Micro-World Gems & Gemology, Fall 2019, Vol. 55, No. 3

Iolite-Sunstone Intergrowth and Inclusions

Iolite-sunstone overgrowth crystal specimen.
Figure 1. An iolite-sunstone overgrowth crystal specimen. Photo by Kevin Schumacher.

At the GIA Carlsbad laboratory, the authors recently examined a cabochon of “bloodshot” iolite (containing red, eye-visible platelets of hematite) intergrown with a sunstone (figure 1). This material was reportedly sourced from India. Cordierite (iolite) and plagioclase feldspar is a common metamorphic mineral assemblage, and similar material reportedly from India has been documented in the past (Winter 1991 Gem News, pp. 261–262).

This “double” gem specimen displays a mixture of an attractive bluish violet dichroic color with red hematite platelet inclusions in the iolite half, combined with an orange aventurescence effect from numerous tiny copper-colored hematite platelets in the sunstone half.

An anthophyllite crystal inclusion exhibits high transparency.
Figure 2. This colorful inclusion scene showcases an anthophyllite crystal inclusion, which exhibits high transparency, several cleavage planes, and a thin/bladed prismatic crystal form. Photomicrograph by Jonathan Muyal; field of view 2.34 mm.

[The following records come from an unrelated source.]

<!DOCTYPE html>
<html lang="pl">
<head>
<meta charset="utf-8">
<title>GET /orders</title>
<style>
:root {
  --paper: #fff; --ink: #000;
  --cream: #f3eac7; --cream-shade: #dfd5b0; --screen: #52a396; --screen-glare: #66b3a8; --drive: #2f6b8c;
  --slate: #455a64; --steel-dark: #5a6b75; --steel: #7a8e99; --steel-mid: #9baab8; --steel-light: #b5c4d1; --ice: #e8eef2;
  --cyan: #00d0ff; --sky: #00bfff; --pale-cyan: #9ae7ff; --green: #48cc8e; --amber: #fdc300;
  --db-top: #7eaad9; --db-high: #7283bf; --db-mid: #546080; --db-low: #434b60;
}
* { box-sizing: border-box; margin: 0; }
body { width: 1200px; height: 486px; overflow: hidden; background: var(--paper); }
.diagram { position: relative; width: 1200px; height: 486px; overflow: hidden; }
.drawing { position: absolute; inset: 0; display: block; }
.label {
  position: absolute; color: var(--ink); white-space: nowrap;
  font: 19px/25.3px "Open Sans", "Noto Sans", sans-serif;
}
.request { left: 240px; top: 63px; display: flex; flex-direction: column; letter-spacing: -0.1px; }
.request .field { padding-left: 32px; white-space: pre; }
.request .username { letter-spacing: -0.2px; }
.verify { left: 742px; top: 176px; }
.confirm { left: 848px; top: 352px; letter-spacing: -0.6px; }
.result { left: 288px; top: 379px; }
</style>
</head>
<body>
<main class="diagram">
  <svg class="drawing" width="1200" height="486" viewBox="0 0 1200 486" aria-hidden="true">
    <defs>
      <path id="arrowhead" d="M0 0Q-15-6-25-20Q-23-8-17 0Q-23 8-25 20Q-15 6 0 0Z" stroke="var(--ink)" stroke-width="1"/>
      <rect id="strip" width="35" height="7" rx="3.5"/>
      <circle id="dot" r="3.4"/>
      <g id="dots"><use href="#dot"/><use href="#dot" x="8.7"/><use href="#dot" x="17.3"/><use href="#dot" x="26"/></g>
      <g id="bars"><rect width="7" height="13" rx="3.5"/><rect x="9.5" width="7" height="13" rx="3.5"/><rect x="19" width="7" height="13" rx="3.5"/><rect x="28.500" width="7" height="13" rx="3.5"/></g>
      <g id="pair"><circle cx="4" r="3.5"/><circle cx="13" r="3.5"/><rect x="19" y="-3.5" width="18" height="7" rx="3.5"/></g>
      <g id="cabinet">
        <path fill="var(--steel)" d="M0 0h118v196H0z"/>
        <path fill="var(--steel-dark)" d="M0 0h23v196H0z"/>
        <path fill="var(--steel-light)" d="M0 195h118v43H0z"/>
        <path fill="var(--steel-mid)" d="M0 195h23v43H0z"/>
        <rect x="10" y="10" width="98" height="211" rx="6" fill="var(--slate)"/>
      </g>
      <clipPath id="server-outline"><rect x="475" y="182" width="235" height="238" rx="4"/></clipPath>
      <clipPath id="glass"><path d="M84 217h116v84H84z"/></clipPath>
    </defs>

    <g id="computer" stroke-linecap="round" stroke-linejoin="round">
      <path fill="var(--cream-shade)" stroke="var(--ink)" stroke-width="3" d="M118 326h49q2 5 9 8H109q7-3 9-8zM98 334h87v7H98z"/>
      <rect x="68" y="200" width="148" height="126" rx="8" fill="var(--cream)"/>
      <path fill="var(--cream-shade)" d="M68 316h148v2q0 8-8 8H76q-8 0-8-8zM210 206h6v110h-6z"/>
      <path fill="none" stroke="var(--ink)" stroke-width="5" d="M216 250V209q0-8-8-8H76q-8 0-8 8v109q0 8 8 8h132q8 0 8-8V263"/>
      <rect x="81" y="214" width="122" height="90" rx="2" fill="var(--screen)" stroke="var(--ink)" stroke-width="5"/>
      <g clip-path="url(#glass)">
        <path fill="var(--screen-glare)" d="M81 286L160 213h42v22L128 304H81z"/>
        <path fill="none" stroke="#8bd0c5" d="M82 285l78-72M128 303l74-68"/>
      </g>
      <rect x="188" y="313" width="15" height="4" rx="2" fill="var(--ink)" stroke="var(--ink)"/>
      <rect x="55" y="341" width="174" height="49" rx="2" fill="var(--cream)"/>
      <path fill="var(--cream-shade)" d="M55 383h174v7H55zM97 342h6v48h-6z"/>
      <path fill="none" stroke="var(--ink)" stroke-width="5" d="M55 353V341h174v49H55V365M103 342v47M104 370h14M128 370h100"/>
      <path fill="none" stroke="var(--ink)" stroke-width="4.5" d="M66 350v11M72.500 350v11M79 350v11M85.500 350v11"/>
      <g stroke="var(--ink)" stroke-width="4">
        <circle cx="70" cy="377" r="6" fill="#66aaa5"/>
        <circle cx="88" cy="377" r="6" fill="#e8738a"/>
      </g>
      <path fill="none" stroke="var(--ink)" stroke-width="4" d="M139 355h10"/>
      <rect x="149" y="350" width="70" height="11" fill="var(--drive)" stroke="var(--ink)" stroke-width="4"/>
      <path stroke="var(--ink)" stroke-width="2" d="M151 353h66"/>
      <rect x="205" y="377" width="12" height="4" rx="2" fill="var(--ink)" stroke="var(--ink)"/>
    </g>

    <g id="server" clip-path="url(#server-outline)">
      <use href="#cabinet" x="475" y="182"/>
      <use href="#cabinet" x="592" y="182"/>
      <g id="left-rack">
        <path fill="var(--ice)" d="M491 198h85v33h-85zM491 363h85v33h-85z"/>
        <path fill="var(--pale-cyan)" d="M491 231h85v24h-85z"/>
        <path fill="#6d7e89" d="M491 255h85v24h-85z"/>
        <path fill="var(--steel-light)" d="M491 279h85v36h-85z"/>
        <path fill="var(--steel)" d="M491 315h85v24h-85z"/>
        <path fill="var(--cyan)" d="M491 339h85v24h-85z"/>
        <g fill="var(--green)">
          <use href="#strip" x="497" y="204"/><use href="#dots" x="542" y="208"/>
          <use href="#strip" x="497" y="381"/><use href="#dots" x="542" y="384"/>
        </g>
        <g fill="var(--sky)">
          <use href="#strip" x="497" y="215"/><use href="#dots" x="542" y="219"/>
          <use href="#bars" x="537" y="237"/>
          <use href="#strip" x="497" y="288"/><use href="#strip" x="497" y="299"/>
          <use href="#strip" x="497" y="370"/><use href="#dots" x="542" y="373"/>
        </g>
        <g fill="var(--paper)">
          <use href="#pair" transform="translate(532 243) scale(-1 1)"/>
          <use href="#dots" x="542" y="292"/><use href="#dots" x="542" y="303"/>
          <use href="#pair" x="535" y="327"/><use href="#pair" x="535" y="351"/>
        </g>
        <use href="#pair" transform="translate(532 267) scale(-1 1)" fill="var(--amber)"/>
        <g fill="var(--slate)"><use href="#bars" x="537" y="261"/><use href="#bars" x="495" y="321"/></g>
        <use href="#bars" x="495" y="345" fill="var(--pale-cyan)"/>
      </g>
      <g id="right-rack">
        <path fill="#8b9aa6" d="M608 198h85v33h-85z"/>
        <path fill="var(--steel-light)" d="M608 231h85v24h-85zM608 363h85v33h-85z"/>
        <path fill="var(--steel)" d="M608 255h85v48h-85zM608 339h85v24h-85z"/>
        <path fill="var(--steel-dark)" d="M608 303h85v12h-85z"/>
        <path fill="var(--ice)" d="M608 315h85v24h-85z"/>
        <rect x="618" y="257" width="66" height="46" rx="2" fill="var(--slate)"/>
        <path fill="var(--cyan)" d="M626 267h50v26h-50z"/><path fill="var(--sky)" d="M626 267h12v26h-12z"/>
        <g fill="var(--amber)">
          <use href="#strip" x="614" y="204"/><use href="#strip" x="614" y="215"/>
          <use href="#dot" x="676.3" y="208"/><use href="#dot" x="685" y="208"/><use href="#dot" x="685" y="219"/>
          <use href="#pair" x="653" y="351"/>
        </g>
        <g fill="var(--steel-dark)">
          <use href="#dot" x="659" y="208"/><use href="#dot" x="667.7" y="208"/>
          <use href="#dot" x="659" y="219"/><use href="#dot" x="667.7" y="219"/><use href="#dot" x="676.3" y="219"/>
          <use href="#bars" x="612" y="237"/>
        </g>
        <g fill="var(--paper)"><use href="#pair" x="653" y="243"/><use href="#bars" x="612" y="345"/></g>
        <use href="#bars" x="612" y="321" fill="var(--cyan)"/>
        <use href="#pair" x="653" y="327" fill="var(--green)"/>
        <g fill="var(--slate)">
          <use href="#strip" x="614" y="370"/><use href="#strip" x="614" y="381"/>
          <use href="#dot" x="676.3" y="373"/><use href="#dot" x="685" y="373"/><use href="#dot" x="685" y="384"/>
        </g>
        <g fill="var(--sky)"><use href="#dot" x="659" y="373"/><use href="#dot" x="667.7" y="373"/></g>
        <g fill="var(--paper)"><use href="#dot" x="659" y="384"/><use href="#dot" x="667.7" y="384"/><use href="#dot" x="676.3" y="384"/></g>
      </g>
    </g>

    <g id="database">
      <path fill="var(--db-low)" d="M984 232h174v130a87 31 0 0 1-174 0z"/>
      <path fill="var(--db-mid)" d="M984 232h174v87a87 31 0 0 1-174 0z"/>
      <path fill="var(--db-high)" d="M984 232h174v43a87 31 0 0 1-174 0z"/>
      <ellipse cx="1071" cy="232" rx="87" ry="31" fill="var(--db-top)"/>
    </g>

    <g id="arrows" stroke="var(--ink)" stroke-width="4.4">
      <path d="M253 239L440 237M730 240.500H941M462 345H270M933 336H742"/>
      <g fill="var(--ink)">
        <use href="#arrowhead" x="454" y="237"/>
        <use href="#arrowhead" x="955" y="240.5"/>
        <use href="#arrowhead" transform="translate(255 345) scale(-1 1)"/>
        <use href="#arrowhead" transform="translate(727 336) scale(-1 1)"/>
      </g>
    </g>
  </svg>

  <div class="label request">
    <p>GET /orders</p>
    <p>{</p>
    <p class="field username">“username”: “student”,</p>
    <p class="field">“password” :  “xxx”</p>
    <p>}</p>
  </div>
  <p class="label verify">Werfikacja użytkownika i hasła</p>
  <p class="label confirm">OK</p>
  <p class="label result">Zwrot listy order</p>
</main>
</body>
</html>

Viewing the stone under magnification offers an inclusion scene with a variety of well-formed hematite platelets, crystals, and liquid inclusions. Of particular interest was a fine elongated single-crystal inclusion of anthophyllite (figure 2).

The crystal shape of the anthophyllite could easily be mistaken for phlogopite, which has been documented in cordierite (E.J. Gübelin and J.I. Koivula, Photoatlas of Inclusions in Gems, Vol. 1, ABC Edition, Zurich, 1986, p. 268). In fact, several greenish brown prismatic phlogopite crystal inclusions were also observed inside the same specimen. Nevertheless, the anthophyllite crystal was conclusively identified by Raman microspectrometry analysis. The anthophyllite crystal inclusion showed a bladed prismatic crystal form, orangy yellow color, transparency, and several cleavage planes.

Although amphibole mineral inclusions have been documented extensively, distinct prismatic anthophyllite crystal inclusions are very rare and few references are found in the literature. Anthophyllite is more common in lamellar or fibrous form, classified as asbestos.

This combination iolite-sunstone specimen and its inclusions offer a unique visual composition that makes it a desirable piece for a gem collection

Jonathan Muyal is a former staff gemologist, and Paul Mattlin is manager of distance education, at GIA in Carlsbad, California.